**DIRECTIONS**
Using the data below, return all lines in which "height" appears.

(Stored entries)
____

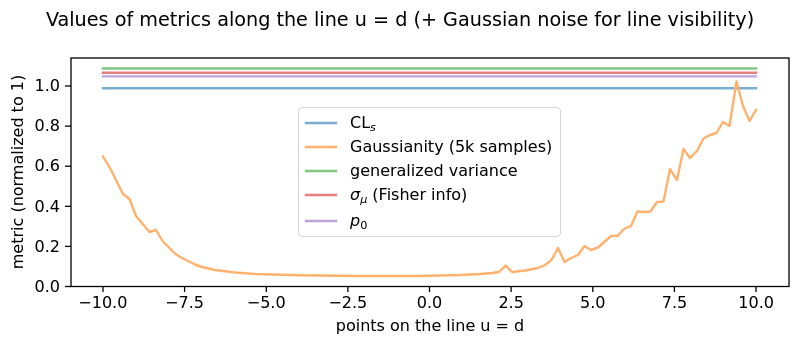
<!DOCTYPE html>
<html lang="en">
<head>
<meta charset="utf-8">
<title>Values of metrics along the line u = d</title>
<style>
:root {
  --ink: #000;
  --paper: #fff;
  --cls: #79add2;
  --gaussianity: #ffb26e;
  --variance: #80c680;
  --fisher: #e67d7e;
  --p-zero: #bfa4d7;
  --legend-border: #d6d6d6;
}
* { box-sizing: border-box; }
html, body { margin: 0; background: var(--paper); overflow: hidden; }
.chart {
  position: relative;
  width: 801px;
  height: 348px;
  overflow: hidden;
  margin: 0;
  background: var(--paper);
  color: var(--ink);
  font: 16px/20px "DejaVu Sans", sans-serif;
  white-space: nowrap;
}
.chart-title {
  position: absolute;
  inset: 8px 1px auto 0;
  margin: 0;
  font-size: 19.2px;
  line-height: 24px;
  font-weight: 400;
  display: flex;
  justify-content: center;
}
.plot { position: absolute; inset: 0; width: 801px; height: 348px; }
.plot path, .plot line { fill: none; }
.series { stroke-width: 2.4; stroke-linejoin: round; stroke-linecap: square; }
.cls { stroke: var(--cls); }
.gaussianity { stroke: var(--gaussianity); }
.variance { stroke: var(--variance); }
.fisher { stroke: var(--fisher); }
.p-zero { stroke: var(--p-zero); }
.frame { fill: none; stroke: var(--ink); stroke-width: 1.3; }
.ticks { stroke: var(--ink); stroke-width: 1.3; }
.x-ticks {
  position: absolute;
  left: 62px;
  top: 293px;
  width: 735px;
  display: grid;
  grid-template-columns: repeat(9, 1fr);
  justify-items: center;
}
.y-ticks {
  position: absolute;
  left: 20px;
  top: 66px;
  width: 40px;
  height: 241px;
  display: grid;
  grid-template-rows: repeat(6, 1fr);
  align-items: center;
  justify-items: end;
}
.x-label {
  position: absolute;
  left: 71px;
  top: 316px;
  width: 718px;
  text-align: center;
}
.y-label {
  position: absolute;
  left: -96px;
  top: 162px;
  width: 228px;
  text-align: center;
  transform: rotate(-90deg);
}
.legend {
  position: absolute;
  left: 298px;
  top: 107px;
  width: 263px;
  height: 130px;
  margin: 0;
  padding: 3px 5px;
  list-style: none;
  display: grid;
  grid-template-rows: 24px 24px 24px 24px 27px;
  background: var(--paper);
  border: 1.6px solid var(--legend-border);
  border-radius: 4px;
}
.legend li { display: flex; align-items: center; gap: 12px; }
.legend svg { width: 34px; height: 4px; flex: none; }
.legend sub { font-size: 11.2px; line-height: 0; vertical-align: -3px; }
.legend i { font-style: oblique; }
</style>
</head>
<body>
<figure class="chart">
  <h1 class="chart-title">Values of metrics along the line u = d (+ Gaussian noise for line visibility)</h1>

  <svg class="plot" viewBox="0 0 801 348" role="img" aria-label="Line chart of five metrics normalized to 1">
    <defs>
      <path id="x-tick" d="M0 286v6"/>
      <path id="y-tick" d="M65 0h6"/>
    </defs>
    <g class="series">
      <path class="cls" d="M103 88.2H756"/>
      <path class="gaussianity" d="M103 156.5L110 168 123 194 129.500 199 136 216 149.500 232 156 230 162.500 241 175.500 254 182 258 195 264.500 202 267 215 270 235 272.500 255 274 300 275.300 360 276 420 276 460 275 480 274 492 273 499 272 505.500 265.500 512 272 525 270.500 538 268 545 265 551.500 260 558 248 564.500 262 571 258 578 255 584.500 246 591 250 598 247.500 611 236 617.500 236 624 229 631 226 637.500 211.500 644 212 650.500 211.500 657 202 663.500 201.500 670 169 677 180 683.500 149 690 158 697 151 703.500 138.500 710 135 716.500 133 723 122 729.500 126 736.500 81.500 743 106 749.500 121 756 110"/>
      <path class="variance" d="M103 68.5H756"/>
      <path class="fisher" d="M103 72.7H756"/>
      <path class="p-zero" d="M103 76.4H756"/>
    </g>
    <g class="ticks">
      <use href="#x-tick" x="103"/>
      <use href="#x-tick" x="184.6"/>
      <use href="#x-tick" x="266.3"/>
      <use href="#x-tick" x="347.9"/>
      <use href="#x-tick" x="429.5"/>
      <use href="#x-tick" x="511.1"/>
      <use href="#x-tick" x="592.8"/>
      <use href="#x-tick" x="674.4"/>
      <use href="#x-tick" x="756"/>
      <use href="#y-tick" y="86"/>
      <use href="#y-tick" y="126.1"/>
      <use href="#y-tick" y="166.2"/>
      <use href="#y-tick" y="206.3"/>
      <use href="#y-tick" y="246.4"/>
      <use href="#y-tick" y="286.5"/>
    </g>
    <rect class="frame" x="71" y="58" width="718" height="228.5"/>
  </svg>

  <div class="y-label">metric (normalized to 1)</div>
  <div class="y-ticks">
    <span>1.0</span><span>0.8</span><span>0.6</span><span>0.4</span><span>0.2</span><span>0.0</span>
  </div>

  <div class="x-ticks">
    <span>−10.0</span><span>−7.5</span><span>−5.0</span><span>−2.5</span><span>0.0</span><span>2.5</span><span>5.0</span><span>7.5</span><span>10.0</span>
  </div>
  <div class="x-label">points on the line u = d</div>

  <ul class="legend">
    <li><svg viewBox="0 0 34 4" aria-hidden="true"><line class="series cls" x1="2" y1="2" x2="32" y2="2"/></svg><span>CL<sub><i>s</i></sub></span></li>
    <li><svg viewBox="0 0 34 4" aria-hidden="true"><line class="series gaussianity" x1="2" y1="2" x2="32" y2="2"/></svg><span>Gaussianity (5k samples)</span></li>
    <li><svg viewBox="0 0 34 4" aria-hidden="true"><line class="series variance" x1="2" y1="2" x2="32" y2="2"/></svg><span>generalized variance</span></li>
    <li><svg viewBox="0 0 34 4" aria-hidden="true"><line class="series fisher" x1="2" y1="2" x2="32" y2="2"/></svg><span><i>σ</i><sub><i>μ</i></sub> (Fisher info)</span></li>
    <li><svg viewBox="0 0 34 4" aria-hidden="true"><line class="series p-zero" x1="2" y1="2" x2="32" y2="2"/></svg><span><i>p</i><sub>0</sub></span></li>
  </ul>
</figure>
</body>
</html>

____

**RESPONSE FOR THIS EXERCISE**
  height: 348px;
  line-height: 24px;
.plot { position: absolute; inset: 0; width: 801px; height: 348px; }
  height: 241px;
  height: 130px;
.legend svg { width: 34px; height: 4px; flex: none; }
.legend sub { font-size: 11.2px; line-height: 0; vertical-align: -3px; }
    <rect class="frame" x="71" y="58" width="718" height="228.5"/>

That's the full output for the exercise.